Street Units – mobile teams of professional operators and volunteers with intercultural mediation support with:
Information and health prevention
Accost, listening and needs analysis
Accompaniment to health services and educational training for the territory services fruition
Information and assistance for legal, psychological and housing problems
Proposal of and/or answering the demand of coming out of prostitution and thus of violence and exploitation releasing
Local communities making aware interventions and conflicts negotiation
Territory services mapping, contacting and making aware
Observation and monitoring of the phenomenon’s dynamic
Production of informative materials, even in the girl’s or boys mother tongues
Drop in Center – further filters between the street, the services and the ways out

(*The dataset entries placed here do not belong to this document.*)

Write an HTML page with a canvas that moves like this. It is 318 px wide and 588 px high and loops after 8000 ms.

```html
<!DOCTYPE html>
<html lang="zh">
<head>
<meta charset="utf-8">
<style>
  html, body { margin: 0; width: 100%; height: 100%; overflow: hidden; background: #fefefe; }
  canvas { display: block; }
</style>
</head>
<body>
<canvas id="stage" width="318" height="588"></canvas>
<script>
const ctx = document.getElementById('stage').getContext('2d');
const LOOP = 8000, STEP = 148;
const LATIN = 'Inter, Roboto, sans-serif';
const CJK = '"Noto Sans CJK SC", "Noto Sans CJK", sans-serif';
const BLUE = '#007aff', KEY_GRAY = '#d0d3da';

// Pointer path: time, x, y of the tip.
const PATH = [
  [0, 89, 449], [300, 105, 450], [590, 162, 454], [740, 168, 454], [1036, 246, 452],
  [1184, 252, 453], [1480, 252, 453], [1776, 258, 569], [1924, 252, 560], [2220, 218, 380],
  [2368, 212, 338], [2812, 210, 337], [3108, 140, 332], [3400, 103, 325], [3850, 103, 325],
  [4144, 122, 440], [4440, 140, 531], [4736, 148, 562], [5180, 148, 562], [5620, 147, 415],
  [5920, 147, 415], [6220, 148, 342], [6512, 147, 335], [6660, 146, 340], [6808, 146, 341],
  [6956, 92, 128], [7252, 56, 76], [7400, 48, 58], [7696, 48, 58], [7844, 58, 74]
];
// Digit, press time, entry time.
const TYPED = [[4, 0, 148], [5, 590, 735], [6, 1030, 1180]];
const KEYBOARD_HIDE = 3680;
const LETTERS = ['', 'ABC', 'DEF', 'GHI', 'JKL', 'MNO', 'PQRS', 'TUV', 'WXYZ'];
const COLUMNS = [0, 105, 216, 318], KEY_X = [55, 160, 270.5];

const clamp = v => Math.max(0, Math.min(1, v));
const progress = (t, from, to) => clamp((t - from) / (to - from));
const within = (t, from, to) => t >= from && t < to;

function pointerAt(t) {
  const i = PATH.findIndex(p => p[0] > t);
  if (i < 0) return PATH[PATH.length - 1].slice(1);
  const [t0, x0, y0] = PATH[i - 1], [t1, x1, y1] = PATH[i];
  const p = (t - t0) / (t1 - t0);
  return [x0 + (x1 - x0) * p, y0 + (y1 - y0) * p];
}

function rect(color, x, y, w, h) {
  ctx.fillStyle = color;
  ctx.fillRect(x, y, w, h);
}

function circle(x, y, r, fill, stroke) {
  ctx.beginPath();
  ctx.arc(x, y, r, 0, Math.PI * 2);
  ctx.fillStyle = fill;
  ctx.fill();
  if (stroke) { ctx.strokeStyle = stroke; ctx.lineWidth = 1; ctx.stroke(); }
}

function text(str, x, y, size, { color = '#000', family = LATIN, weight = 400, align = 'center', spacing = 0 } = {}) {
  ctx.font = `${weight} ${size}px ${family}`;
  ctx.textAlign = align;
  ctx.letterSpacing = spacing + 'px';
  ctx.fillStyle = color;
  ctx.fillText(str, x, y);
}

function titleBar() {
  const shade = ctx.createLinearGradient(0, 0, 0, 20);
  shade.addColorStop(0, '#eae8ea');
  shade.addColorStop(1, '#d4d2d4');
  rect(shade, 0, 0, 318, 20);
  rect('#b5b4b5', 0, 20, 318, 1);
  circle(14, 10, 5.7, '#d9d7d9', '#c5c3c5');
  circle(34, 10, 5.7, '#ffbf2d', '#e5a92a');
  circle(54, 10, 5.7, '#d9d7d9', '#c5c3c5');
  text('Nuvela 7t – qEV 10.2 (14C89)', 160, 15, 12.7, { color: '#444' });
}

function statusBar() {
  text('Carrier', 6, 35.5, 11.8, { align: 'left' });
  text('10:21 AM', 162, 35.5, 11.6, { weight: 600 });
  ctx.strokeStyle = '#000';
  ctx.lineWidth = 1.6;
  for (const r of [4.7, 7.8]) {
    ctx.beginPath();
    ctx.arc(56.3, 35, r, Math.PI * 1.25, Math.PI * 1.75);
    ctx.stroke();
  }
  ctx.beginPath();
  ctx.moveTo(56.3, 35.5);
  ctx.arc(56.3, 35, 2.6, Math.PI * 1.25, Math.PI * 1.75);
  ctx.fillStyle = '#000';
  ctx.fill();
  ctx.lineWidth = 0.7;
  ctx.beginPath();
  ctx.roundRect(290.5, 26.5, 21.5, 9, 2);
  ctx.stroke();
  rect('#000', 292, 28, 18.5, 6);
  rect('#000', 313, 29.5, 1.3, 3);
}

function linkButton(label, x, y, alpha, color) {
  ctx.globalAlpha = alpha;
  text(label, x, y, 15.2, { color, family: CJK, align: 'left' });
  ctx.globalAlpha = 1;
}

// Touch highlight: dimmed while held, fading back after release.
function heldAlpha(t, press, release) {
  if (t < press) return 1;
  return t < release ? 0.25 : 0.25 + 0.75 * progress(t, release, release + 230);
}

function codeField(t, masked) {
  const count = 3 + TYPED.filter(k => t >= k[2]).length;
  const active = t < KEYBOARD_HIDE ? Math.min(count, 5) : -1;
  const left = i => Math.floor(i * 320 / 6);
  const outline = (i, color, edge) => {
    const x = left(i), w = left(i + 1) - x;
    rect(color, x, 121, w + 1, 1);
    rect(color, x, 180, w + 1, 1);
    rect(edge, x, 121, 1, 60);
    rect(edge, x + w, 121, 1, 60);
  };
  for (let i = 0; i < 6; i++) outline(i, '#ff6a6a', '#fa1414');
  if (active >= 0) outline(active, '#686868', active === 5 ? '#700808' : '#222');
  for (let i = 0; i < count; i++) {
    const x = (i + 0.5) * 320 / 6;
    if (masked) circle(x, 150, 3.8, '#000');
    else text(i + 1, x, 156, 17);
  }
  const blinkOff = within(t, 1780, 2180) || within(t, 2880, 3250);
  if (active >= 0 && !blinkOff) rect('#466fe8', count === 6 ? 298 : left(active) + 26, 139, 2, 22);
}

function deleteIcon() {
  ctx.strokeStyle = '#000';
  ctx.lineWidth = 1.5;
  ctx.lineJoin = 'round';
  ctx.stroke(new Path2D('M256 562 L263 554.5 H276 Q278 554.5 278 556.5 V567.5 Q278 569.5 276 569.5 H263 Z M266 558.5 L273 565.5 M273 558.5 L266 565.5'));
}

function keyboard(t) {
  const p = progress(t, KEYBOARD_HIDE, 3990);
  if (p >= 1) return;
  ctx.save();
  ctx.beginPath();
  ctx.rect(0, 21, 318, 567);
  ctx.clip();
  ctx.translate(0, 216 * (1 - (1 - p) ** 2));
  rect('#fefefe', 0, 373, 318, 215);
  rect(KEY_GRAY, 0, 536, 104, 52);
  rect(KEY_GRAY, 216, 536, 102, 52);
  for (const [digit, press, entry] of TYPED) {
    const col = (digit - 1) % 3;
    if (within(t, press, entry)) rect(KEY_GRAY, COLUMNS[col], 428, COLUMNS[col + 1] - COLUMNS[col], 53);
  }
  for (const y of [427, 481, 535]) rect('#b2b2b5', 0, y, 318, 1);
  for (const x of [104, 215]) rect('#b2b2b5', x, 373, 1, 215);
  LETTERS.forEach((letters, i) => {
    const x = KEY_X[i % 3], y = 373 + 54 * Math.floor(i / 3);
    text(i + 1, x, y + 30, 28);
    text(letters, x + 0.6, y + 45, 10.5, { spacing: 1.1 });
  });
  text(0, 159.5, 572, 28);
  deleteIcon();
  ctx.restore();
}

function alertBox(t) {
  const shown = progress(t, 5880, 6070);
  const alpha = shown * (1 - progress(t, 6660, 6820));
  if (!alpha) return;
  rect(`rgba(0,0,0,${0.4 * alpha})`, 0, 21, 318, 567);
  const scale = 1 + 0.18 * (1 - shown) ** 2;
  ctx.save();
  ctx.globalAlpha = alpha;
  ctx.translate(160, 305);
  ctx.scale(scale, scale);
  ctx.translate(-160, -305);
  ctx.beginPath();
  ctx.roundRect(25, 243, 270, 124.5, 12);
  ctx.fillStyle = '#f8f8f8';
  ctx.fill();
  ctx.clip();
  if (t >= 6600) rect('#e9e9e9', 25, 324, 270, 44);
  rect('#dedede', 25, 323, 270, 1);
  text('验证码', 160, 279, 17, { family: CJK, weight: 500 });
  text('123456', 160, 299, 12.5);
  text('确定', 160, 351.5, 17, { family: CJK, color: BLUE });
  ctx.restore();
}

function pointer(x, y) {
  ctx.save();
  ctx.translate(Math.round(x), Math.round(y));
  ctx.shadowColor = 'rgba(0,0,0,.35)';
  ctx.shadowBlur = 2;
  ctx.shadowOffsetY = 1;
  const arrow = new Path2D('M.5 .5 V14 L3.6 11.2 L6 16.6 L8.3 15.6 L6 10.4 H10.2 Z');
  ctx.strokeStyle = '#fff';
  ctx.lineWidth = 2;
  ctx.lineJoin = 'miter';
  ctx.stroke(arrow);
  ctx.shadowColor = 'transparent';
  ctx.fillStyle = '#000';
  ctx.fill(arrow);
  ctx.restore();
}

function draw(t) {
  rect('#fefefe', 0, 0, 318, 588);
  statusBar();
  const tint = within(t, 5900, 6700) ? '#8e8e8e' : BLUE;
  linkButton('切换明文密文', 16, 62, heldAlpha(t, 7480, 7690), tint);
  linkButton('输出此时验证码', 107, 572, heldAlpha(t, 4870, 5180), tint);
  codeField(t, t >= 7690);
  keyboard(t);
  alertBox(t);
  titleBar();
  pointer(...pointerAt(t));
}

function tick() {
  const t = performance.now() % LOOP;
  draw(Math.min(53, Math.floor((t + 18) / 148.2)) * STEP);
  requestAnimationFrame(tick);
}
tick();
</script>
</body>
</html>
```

Information and advise about health, social and legal problems
Accompaniment to health services and educational training for the territory services fruition
Counselling and relationship help
Proposal of/and answering the demand of coming out of prostitution and thus of violence and exploitation releasing
Shelter and Fostering Autonomy – In residential microstructures: flight houses and emergency care shelters; second care shelters, families (straight LGBT whatever)
Co-elaboration of individualized autonomy projects
Shelter and protection
Board and lodging
Support for possible crime reporting
Legal assistance and legalisation
Educational and training activities
Starting-off social and occupational insertion
Vocational guidance, training, social and occupational insertion
Training with enterprises
Employment, support and accompaniment actions
Cooperation with training bodies and enterprises
Networking with several organizations of the different local contexts
Families, voluntary Associations, Social Cooperatives, NGO’s, Religious bodies, Moral bodies, Local Authorities at National, Regional, Provincial and Municipal level, Equal Opportunities Commissions, Local Health Units, Prefectures, Police Head-quarters, Law Enforcement Agencies, Enterprises, Trade Unions….
1 - Jó Bernardo, “Portugese Transgender Community” 1997 http://a-trans.planetaclix.pt
2 - “The Portuguese Transgender Community – Un Unknown Reality” 1998 http://a-trans.planetaclix.pt - http://atranspt.blogspot.com
3 -“Gisberta”, 2006 www.panterasrosa.com - www.tgeu.net http://naotemosvergonha.blogspot.com
4 – “The image of transsexuality and is connection to the HIV virus” Jó Bernardo, 2004, XV International AIDS Conference Bangkok, Thailand
5 – “Transsexuals and the Risks Of Anti-Retroviral Drugs”, 2006, Dr. Nicolas Hacher, Service d'endocrinologie, Clinique Internationale du parc Monceau, Paris, France
6 - The Declaration of the Rights of Sex Workers in Europe 2005, Brussels, Belgium www.sexworkeurope.org
7 - “Social Interventions in Prostitution and Trafficking” Associazione “On the Road” www.ontheroadonlus.it